[DATA — start]
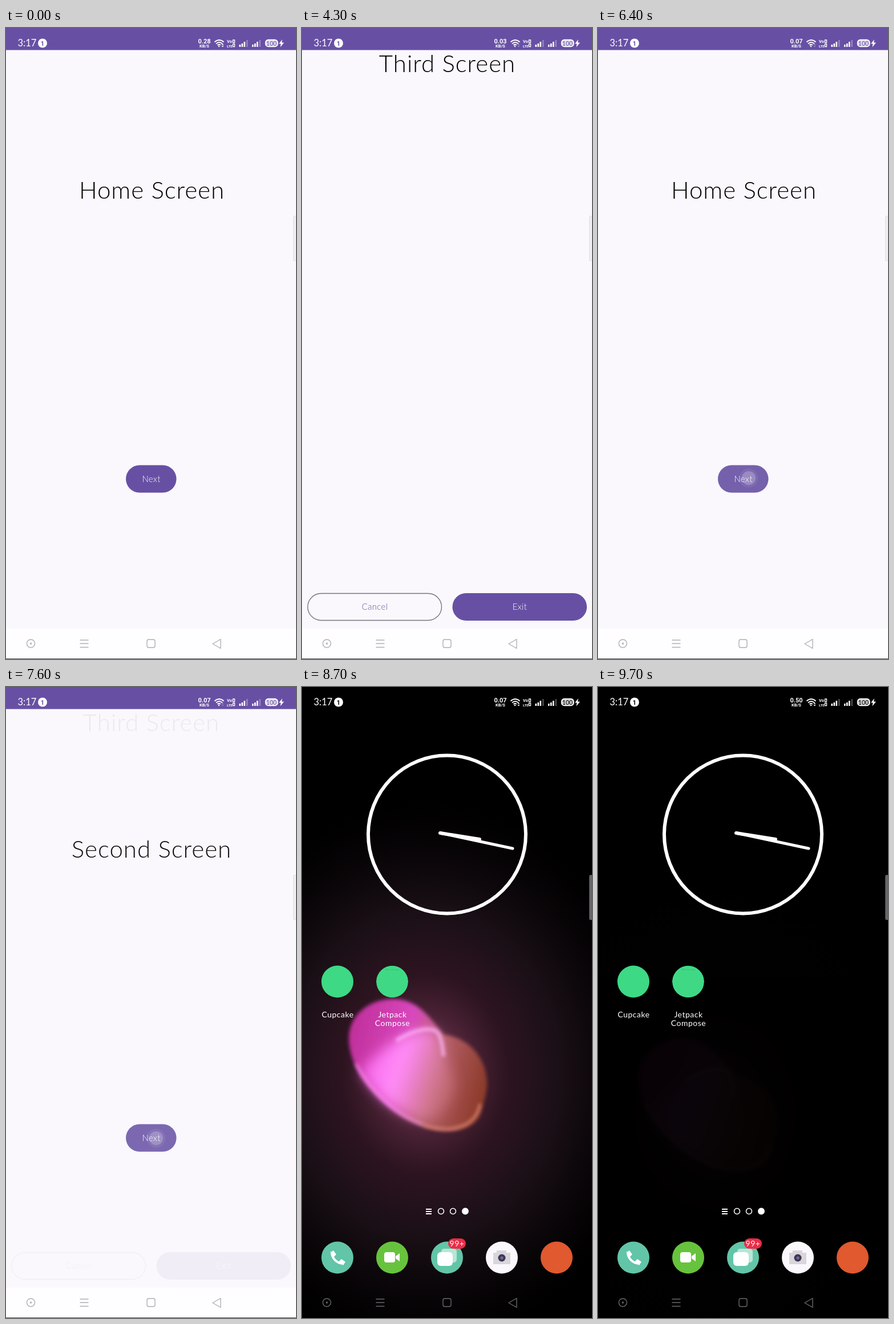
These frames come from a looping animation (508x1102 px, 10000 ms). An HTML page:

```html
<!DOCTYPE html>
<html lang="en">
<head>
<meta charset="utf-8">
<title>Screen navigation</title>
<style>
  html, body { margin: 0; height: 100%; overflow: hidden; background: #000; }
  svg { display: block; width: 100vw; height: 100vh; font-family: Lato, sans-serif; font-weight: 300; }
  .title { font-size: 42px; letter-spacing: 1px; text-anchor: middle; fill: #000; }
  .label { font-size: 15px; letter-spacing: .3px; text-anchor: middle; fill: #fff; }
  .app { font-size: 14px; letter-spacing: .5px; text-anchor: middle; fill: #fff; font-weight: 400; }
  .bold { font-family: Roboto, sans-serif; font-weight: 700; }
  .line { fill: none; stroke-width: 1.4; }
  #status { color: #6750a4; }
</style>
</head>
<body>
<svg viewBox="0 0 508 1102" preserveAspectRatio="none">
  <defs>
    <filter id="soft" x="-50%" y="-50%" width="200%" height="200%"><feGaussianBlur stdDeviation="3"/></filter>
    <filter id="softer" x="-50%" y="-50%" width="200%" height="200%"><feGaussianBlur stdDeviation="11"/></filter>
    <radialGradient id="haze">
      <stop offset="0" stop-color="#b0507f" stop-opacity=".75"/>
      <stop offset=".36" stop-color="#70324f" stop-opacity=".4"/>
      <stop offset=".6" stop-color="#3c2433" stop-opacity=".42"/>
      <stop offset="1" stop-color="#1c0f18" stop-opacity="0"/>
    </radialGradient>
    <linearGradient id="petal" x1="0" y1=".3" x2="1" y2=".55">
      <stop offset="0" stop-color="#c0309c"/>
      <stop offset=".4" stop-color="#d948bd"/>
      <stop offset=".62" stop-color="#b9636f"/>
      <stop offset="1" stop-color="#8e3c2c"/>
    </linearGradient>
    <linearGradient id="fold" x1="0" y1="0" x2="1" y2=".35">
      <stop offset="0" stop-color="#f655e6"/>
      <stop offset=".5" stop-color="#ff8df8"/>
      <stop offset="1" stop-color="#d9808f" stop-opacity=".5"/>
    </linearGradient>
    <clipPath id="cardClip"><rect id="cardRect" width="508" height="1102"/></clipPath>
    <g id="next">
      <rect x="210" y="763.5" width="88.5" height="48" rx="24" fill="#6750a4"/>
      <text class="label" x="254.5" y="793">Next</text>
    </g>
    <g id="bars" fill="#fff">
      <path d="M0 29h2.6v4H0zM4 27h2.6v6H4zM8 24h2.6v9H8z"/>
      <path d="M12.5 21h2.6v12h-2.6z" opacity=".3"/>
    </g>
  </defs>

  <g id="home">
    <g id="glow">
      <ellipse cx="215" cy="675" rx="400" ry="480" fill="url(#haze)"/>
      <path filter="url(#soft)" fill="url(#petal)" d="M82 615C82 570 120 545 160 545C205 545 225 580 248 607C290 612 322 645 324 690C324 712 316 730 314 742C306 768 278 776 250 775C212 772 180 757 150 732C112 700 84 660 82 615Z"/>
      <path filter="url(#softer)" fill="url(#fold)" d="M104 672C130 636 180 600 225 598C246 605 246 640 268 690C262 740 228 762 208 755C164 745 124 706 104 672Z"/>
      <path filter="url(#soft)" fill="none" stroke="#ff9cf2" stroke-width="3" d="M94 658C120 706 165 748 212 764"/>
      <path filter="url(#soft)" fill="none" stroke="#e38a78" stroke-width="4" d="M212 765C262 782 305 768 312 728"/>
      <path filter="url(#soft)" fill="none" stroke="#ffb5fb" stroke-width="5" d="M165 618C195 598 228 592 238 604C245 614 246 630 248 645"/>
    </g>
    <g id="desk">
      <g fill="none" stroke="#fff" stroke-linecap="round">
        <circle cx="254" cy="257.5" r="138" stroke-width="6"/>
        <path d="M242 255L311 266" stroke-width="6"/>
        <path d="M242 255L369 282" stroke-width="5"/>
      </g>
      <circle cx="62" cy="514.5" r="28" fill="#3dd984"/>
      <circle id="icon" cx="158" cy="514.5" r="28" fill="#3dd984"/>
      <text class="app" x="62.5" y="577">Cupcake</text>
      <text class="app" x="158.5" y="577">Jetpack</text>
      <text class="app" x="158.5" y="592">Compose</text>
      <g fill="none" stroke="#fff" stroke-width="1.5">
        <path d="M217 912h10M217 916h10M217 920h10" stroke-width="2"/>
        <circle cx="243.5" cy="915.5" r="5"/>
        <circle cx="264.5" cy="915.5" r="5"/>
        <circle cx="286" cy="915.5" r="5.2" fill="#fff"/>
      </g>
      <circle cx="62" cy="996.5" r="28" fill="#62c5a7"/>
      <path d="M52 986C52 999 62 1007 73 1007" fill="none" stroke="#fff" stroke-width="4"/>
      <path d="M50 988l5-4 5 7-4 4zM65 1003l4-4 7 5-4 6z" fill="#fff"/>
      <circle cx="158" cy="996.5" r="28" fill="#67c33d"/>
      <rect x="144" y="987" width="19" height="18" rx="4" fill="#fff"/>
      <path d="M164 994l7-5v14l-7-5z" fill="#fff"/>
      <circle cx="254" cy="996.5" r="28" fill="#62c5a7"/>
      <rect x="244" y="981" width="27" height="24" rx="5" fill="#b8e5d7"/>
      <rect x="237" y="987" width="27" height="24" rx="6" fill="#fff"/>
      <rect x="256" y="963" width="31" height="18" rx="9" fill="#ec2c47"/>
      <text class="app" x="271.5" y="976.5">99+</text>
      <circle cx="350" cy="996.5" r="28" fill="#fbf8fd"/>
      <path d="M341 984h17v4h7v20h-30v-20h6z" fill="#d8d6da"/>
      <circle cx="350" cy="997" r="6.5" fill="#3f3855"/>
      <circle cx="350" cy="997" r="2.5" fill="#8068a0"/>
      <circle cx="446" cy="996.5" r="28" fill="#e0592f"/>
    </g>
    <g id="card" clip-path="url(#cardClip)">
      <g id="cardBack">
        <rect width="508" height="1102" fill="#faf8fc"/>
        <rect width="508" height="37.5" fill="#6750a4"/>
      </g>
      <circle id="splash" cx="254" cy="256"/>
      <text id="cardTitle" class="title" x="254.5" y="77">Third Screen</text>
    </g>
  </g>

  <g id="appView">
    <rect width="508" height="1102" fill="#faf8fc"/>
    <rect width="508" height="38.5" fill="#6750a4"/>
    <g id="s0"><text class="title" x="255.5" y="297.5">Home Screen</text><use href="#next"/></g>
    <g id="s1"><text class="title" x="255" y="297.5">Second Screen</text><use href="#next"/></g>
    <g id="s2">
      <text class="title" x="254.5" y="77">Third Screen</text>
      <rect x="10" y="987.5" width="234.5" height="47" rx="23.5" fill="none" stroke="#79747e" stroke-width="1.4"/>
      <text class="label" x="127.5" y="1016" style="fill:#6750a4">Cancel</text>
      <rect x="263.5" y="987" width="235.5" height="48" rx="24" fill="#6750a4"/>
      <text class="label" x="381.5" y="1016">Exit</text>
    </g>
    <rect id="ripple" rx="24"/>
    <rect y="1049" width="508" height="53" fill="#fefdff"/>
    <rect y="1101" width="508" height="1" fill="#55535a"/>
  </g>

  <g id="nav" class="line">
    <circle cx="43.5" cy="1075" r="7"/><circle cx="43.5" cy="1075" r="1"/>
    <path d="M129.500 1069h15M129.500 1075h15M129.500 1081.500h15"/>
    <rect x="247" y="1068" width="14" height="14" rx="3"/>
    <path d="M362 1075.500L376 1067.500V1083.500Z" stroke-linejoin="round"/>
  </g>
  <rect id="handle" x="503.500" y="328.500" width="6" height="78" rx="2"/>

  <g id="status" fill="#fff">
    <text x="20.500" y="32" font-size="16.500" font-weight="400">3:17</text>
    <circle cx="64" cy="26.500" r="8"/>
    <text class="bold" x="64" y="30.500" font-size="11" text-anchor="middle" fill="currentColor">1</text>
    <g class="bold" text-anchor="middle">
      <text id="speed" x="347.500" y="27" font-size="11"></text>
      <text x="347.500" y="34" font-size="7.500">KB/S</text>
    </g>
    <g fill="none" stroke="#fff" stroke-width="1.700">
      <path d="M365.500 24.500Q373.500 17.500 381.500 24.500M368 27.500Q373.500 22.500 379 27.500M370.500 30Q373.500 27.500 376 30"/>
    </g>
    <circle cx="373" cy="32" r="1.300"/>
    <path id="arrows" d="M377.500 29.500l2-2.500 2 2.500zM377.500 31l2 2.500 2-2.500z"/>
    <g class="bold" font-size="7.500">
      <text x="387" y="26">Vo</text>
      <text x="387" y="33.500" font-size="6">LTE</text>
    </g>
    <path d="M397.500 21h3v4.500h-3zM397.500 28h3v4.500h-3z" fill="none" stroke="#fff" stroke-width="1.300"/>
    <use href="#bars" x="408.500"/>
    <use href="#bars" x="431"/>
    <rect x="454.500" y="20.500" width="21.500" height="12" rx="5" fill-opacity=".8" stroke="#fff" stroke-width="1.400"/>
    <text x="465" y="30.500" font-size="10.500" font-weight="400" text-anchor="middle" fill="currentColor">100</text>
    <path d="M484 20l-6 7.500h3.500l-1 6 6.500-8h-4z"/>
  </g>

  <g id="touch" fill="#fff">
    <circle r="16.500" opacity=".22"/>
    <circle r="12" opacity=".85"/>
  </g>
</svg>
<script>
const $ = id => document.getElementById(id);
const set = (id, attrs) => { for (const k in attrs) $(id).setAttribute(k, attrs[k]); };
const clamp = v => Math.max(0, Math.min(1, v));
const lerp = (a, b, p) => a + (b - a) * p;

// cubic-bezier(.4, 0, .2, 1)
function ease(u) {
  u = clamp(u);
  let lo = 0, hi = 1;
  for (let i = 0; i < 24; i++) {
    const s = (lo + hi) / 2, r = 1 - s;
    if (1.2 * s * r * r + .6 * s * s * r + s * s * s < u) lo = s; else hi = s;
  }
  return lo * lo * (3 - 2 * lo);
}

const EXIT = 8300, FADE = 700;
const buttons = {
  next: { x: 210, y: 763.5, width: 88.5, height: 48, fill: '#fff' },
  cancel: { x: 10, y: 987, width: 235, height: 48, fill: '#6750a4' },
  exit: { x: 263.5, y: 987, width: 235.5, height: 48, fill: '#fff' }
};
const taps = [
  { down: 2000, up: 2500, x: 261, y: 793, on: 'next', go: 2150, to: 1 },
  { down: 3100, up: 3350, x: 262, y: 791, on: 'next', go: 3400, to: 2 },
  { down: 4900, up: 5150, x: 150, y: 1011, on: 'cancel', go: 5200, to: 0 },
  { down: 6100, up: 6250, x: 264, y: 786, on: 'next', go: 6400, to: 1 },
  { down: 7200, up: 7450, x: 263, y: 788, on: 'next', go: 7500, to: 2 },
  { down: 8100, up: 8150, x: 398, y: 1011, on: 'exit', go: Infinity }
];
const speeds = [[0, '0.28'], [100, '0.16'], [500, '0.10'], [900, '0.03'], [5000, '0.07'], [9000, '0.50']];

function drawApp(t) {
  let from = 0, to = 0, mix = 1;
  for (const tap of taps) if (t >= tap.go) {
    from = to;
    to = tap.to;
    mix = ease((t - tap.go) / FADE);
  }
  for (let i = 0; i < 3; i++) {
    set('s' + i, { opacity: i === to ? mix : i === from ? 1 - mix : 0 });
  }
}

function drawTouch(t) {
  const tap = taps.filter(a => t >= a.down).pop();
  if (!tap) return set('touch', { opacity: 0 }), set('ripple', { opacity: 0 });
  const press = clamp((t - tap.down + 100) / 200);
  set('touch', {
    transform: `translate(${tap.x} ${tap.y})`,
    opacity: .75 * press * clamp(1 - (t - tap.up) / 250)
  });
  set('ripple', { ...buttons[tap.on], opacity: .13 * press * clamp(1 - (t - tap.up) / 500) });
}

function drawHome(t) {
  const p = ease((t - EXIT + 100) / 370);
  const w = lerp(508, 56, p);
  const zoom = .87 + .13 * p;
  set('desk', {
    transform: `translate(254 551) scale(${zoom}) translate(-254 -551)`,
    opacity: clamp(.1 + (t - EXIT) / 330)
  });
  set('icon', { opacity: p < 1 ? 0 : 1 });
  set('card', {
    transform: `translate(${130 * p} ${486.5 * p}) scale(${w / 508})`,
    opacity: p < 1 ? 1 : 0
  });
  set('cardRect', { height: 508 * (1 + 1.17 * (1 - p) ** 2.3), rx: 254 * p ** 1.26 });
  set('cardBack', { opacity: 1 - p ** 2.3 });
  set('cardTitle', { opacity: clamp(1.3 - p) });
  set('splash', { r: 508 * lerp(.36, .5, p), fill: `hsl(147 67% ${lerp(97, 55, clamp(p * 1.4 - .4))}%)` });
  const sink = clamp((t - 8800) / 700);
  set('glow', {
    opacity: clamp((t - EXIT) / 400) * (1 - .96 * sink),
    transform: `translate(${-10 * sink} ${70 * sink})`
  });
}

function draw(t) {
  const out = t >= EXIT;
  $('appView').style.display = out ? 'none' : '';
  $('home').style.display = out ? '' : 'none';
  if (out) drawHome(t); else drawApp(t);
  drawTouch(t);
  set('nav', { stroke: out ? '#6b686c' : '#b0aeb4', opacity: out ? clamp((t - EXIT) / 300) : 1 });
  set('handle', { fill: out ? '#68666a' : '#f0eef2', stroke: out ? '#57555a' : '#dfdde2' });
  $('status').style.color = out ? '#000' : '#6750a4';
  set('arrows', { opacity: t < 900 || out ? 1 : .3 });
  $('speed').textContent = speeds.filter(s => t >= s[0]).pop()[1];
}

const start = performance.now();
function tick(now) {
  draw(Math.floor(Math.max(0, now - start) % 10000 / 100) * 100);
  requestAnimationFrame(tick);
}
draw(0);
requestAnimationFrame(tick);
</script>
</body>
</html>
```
[DATA — finish]
WHAT YOU NEED TO DO ::
Show me all lines in the records that contain "clamp".

EXERCISE SOLUTION ::
const clamp = v => Math.max(0, Math.min(1, v));
  u = clamp(u);
  const press = clamp((t - tap.down + 100) / 200);
    opacity: .75 * press * clamp(1 - (t - tap.up) / 250)
  set('ripple', { ...buttons[tap.on], opacity: .13 * press * clamp(1 - (t - tap.up) / 500) });
    opacity: clamp(.1 + (t - EXIT) / 330)
  set('cardTitle', { opacity: clamp(1.3 - p) });
  set('splash', { r: 508 * lerp(.36, .5, p), fill: `hsl(147 67% ${lerp(97, 55, clamp(p * 1.4 - .4))}%)` });
  const sink = clamp((t - 8800) / 700);
    opacity: clamp((t - EXIT) / 400) * (1 - .96 * sink),
  set('nav', { stroke: out ? '#6b686c' : '#b0aeb4', opacity: out ? clamp((t - EXIT) / 300) : 1 });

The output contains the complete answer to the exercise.